The priest doesn't have an especially difficult or challenging job. It is almost never dangerous. And it appears that very little is required of them in the way of behaviour. The hours require one to work on Sundays, but the rest of the week can be as full or empty as desired. There isn't a lot of money in the priest business, but there isn't much demanded by way of training either. To be blunt, seminary isn't especially hard. That some people find it difficult speaks more to the intellectual qualities of those that get sent there rather than to the inherent challenge of the materials to be learned (I'm not calling the clergy of today stupid, just mediocre).
Priests are trained in some counseling skills, a little theological history, some Greek or possibly Hebrew and a lot of nonsense.
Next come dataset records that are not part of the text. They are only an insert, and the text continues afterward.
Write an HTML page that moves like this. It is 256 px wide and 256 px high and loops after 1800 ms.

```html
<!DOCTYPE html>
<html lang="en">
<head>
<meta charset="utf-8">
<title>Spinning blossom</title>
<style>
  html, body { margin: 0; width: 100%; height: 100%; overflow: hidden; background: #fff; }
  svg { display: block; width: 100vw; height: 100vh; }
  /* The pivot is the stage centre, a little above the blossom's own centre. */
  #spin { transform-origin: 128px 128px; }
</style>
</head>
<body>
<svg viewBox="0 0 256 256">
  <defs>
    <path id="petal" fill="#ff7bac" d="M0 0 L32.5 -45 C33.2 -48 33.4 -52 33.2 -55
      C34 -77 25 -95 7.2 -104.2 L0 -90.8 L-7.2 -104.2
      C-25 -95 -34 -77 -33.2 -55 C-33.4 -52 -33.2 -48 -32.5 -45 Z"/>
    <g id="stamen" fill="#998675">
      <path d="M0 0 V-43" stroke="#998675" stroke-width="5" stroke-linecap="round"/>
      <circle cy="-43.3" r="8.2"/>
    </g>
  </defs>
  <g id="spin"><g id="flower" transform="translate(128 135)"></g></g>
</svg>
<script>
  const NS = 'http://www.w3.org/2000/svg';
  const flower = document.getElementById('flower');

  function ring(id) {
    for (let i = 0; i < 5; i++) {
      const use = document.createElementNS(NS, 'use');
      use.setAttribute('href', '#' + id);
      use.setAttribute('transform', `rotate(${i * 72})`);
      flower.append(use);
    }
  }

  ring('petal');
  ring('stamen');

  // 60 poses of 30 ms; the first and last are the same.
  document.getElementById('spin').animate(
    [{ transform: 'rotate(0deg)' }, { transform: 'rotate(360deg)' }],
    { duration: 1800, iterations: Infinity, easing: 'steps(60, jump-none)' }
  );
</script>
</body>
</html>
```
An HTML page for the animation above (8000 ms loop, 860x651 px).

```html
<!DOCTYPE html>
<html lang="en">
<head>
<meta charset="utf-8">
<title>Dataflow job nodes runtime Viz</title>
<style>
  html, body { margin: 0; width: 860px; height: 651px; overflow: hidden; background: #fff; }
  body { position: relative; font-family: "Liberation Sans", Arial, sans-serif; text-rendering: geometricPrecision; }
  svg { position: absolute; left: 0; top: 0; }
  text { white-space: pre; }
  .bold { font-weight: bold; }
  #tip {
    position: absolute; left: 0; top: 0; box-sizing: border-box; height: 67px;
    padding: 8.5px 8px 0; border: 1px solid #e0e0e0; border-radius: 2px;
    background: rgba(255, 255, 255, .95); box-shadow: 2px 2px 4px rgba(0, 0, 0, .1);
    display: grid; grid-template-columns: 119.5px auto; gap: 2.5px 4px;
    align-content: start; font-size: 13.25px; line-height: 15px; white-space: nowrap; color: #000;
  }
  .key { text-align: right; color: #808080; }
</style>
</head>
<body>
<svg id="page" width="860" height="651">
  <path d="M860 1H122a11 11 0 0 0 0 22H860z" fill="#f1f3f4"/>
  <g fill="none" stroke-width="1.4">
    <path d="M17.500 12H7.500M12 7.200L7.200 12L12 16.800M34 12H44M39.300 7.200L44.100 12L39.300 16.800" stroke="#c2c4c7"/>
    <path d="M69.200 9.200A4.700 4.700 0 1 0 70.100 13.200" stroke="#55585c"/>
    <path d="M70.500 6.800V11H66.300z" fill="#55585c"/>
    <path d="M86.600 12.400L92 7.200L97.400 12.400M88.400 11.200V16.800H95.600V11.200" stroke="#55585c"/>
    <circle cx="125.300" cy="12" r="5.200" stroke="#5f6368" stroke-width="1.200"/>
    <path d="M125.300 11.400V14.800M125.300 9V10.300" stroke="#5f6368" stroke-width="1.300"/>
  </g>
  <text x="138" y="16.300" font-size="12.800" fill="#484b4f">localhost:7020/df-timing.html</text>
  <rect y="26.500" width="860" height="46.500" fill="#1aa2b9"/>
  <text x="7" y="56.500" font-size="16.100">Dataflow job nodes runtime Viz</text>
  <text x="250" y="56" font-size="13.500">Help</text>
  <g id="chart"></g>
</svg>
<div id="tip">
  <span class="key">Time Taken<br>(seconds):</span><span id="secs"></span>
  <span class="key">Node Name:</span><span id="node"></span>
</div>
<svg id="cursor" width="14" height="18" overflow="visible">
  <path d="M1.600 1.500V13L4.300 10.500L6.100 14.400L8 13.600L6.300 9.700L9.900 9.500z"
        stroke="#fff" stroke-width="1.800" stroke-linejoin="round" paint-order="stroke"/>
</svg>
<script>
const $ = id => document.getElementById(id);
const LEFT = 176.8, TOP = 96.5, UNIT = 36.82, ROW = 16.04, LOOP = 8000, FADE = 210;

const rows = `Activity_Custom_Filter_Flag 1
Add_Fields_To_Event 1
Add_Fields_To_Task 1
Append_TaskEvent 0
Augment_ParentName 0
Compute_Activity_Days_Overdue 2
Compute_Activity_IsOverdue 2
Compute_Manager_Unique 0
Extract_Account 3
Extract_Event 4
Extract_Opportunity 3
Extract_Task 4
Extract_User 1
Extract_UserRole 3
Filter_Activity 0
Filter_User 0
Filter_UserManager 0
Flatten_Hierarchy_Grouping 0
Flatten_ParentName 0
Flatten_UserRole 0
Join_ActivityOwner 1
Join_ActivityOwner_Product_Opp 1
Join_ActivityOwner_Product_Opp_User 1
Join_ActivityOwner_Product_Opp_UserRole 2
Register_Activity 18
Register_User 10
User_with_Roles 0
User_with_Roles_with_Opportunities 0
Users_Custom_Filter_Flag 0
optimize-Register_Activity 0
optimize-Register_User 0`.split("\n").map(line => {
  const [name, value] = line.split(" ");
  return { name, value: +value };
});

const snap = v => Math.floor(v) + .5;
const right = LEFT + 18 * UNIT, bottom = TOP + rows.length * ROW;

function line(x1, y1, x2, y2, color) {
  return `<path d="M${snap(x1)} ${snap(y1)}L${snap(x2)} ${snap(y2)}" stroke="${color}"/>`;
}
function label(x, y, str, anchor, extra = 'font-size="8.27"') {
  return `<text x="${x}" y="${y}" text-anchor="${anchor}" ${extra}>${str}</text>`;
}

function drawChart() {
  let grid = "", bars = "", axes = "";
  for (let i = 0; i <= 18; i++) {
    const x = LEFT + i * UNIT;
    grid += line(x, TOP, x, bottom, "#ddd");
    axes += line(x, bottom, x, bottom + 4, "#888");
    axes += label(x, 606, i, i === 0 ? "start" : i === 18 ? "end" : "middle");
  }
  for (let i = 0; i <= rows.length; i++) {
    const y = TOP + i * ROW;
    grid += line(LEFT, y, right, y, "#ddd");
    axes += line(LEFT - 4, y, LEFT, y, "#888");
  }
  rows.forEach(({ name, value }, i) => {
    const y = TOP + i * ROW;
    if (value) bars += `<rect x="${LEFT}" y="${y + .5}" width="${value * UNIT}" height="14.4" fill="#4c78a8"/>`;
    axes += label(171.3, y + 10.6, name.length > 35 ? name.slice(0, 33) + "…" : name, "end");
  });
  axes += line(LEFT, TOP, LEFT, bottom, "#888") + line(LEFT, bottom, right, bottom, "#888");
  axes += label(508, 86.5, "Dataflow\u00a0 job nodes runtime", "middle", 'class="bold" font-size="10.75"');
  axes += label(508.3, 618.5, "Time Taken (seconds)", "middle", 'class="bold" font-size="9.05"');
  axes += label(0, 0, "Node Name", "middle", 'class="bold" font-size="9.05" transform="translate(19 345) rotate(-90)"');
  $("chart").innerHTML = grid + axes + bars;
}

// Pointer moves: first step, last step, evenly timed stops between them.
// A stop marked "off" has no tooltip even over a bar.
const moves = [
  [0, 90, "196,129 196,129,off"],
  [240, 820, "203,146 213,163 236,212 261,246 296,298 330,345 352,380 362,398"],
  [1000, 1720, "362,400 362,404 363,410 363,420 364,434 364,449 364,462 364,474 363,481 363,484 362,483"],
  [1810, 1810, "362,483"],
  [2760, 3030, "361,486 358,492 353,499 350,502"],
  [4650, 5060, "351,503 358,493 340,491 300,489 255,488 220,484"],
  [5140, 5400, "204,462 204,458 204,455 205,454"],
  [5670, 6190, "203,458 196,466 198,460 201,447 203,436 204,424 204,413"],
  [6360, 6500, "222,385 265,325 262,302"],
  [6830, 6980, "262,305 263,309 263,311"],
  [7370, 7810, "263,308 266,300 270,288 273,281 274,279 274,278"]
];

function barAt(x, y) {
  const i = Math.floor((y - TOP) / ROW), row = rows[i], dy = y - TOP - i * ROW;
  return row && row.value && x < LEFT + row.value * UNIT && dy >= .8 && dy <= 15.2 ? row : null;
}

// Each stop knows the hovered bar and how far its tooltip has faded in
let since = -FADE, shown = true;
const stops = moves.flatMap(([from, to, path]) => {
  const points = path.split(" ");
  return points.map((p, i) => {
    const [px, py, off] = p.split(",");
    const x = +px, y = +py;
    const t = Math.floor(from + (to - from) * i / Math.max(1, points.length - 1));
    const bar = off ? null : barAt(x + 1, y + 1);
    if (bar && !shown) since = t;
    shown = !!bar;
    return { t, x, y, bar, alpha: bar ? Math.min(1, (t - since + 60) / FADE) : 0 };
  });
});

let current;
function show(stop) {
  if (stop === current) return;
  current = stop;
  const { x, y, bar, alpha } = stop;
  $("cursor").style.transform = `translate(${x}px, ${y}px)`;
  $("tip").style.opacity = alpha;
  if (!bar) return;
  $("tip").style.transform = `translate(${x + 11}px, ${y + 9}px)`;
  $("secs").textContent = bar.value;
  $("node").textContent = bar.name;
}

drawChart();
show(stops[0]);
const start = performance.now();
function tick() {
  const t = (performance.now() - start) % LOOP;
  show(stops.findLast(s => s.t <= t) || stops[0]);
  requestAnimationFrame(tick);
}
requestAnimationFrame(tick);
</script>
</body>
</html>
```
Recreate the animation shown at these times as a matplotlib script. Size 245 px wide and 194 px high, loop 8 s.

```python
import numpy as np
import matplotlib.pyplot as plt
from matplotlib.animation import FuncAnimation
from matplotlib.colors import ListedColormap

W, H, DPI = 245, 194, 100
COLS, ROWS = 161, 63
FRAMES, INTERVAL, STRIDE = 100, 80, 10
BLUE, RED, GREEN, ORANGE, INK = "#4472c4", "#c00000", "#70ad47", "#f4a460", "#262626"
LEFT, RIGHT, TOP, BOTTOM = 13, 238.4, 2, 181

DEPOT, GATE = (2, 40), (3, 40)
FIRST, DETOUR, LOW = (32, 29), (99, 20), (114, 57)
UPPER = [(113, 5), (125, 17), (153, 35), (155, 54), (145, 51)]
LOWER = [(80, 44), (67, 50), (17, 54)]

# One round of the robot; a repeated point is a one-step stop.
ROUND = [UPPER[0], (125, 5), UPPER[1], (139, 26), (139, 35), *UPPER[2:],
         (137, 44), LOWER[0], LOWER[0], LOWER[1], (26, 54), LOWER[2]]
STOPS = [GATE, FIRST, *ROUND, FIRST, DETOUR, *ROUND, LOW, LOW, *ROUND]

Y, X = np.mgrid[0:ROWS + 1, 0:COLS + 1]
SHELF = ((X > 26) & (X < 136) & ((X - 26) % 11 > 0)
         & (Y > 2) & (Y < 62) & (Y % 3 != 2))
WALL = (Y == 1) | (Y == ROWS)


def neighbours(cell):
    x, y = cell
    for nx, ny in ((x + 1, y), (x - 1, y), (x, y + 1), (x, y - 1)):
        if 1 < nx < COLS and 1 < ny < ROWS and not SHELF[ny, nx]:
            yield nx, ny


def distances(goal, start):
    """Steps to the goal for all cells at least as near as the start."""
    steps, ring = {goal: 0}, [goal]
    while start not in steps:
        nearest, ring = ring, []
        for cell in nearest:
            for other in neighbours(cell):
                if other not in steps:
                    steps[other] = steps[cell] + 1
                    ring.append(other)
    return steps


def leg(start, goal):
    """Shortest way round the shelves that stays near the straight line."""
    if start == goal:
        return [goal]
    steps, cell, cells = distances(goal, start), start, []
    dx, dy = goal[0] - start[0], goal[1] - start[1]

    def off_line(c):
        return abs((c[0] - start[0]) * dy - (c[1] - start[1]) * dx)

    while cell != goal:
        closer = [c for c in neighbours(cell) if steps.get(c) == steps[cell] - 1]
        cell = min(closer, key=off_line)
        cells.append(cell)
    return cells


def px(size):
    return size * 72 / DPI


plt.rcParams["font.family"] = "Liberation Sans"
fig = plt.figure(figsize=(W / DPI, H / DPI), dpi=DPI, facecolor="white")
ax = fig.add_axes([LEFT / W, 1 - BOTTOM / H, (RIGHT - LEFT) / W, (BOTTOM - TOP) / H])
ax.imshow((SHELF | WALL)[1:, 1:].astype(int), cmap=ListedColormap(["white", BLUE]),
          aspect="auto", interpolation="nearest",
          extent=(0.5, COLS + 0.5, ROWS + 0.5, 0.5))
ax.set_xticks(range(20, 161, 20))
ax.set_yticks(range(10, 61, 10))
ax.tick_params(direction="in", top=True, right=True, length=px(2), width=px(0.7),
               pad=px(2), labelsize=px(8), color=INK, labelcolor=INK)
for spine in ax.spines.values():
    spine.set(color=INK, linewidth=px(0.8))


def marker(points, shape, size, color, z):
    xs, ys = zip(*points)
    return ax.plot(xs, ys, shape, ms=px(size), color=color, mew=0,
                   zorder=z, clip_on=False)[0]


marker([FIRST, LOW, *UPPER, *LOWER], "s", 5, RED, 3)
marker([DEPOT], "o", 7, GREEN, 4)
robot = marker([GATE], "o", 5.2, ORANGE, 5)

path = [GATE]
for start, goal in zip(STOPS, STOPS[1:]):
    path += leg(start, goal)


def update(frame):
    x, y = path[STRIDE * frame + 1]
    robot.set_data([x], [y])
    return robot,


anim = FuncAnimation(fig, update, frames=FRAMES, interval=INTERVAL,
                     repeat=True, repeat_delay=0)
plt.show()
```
It takes three years to do the coursework. There's also some work experience required in the form of a one year diaconate. None of this is especially hard. I noticed this back when I was in college. The African students at Sewanee were head and shoulders above their classmates at the seminary. The run of the mill seminary student didn't know himself and did not know how to think. Critical thinking is not taught at seminary, which is shocking given that contemporary theology is supposed to be based upon a re-appraisal of the basic Church beliefs.
I've had my opinion of the low level of intellectual quality of contemporary Episcopal thought since college. But I've refrained from articulating it because I'm aware, well aware of the snobbishness that philosophers feel towards theologians. There's not a philosopher alive that doesn't believe that his peers in the religion department may be nice people, but they aren't terribly swift. My readings of Roman Catholic and Jewish theologians have shown me that in their case, that isn't true. But Episcopal theology bears out the stereotype. Our clergy isn't terribly bright.
Which brings me back to professionals again. Every other occupation that claims to be a profession requires intelligence. College professors are famously brainy as a rule. Doctors are as well. CPA's and attorneys are. But priests aren't. We select them on the basis of personality, not intelligence. And not on their ability to think.
I know what the problem is, I just wish I knew what the solution is as well. I can't go to a church or belong to a Church where the priests aren't worthy of respect. Currently the priests are demanding respect be given automatically because of their job and they aren't willing, as a rule, to earn it. Because of that, absent a sea change, I don't see the Episcopal Church reviving.